• [EXERCISE AIM]:
Each entry must appear in the answer exactly as given.

┌────────

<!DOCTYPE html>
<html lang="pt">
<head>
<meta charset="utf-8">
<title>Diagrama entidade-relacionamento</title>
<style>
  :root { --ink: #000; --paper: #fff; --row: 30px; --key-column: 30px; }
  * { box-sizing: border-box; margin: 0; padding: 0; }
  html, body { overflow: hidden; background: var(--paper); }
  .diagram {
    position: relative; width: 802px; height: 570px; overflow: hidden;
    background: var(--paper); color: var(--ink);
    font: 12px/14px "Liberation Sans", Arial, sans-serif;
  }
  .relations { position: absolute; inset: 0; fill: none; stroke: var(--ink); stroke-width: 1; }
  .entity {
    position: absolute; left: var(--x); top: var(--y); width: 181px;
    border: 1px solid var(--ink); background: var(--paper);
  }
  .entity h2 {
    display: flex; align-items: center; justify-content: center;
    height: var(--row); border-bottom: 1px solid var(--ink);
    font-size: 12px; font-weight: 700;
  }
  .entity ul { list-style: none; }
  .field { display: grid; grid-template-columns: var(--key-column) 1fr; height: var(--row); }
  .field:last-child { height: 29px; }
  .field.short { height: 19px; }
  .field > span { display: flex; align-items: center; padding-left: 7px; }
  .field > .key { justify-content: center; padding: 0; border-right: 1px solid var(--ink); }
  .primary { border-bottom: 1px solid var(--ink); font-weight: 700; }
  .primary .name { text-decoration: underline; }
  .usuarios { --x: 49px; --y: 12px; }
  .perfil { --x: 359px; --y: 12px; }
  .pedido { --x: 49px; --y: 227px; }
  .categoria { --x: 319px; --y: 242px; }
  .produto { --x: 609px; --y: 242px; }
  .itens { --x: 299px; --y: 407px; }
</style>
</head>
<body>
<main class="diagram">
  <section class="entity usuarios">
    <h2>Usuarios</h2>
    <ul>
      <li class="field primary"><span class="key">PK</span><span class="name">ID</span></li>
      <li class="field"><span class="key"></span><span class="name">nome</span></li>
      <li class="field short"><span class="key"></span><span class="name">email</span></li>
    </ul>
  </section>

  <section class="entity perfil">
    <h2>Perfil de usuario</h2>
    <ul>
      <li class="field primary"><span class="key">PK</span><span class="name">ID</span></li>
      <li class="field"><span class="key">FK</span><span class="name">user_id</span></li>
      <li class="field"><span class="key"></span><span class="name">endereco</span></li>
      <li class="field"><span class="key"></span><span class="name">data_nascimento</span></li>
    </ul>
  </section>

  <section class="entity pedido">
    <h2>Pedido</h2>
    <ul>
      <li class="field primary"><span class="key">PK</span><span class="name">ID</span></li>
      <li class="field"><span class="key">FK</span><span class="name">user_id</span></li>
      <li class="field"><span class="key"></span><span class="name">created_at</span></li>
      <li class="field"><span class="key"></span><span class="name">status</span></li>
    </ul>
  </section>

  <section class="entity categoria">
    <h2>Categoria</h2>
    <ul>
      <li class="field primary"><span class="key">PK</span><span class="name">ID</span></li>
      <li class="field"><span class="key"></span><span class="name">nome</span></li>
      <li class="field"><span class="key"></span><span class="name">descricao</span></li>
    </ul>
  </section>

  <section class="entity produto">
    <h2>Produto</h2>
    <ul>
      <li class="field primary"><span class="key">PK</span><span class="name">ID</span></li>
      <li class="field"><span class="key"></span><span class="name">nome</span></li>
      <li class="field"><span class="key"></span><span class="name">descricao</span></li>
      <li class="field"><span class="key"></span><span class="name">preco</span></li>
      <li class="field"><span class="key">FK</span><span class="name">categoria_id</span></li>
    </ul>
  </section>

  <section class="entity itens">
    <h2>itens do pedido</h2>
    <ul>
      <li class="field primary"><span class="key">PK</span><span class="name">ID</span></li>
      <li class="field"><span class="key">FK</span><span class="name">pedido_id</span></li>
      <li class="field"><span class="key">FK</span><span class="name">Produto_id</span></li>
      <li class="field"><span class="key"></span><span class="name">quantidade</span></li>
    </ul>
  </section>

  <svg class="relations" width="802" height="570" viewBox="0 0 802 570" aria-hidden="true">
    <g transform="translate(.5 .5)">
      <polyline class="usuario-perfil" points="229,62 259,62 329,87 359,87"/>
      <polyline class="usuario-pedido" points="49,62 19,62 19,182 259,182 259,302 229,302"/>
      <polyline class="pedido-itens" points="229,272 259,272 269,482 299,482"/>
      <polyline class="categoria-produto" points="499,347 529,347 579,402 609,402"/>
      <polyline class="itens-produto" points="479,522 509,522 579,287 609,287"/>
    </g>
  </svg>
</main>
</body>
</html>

└────────

• [SOLVED EXERCISE]:
<!DOCTYPE html>
<html lang="pt">
<head>
<meta charset="utf-8">
<title>Diagrama entidade-relacionamento</title>
<style>
  :root { --ink: #000; --paper: #fff; --row: 30px; --key-column: 30px; }
  * { box-sizing: border-box; margin: 0; padding: 0; }
  html, body { overflow: hidden; background: var(--paper); }
  .diagram {
    position: relative; width: 802px; height: 570px; overflow: hidden;
    background: var(--paper); color: var(--ink);
    font: 12px/14px "Liberation Sans", Arial, sans-serif;
  }
  .relations { position: absolute; inset: 0; fill: none; stroke: var(--ink); stroke-width: 1; }
  .entity {
    position: absolute; left: var(--x); top: var(--y); width: 181px;
    border: 1px solid var(--ink); background: var(--paper);
  }
  .entity h2 {
    display: flex; align-items: center; justify-content: center;
    height: var(--row); border-bottom: 1px solid var(--ink);
    font-size: 12px; font-weight: 700;
  }
  .entity ul { list-style: none; }
  .field { display: grid; grid-template-columns: var(--key-column) 1fr; height: var(--row); }
  .field:last-child { height: 29px; }
  .field.short { height: 19px; }
  .field > span { display: flex; align-items: center; padding-left: 7px; }
  .field > .key { justify-content: center; padding: 0; border-right: 1px solid var(--ink); }
  .primary { border-bottom: 1px solid var(--ink); font-weight: 700; }
  .primary .name { text-decoration: underline; }
  .usuarios { --x: 49px; --y: 12px; }
  .perfil { --x: 359px; --y: 12px; }
  .pedido { --x: 49px; --y: 227px; }
  .categoria { --x: 319px; --y: 242px; }
  .produto { --x: 609px; --y: 242px; }
  .itens { --x: 299px; --y: 407px; }
</style>
</head>
<body>
<main class="diagram">
  <section class="entity usuarios">
    <h2>Usuarios</h2>
    <ul>
      <li class="field primary"><span class="key">PK</span><span class="name">ID</span></li>
      <li class="field"><span class="key"></span><span class="name">nome</span></li>
      <li class="field short"><span class="key"></span><span class="name">email</span></li>
    </ul>
  </section>

  <section class="entity perfil">
    <h2>Perfil de usuario</h2>
    <ul>
      <li class="field primary"><span class="key">PK</span><span class="name">ID</span></li>
      <li class="field"><span class="key">FK</span><span class="name">user_id</span></li>
      <li class="field"><span class="key"></span><span class="name">endereco</span></li>
      <li class="field"><span class="key"></span><span class="name">data_nascimento</span></li>
    </ul>
  </section>

  <section class="entity pedido">
    <h2>Pedido</h2>
    <ul>
      <li class="field primary"><span class="key">PK</span><span class="name">ID</span></li>
      <li class="field"><span class="key">FK</span><span class="name">user_id</span></li>
      <li class="field"><span class="key"></span><span class="name">created_at</span></li>
      <li class="field"><span class="key"></span><span class="name">status</span></li>
    </ul>
  </section>

  <section class="entity categoria">
    <h2>Categoria</h2>
    <ul>
      <li class="field primary"><span class="key">PK</span><span class="name">ID</span></li>
      <li class="field"><span class="key"></span><span class="name">nome</span></li>
      <li class="field"><span class="key"></span><span class="name">descricao</span></li>
    </ul>
  </section>

  <section class="entity produto">
    <h2>Produto</h2>
    <ul>
      <li class="field primary"><span class="key">PK</span><span class="name">ID</span></li>
      <li class="field"><span class="key"></span><span class="name">nome</span></li>
      <li class="field"><span class="key"></span><span class="name">descricao</span></li>
      <li class="field"><span class="key"></span><span class="name">preco</span></li>
      <li class="field"><span class="key">FK</span><span class="name">categoria_id</span></li>
    </ul>
  </section>

  <section class="entity itens">
    <h2>itens do pedido</h2>
    <ul>
      <li class="field primary"><span class="key">PK</span><span class="name">ID</span></li>
      <li class="field"><span class="key">FK</span><span class="name">pedido_id</span></li>
      <li class="field"><span class="key">FK</span><span class="name">Produto_id</span></li>
      <li class="field"><span class="key"></span><span class="name">quantidade</span></li>
    </ul>
  </section>

  <svg class="relations" width="802" height="570" viewBox="0 0 802 570" aria-hidden="true">
    <g transform="translate(.5 .5)">
      <polyline class="usuario-perfil" points="229,62 259,62 329,87 359,87"/>
      <polyline class="usuario-pedido" points="49,62 19,62 19,182 259,182 259,302 229,302"/>
      <polyline class="pedido-itens" points="229,272 259,272 269,482 299,482"/>
      <polyline class="categoria-produto" points="499,347 529,347 579,402 609,402"/>
      <polyline class="itens-produto" points="479,522 509,522 579,287 609,287"/>
    </g>
  </svg>
</main>
</body>
</html>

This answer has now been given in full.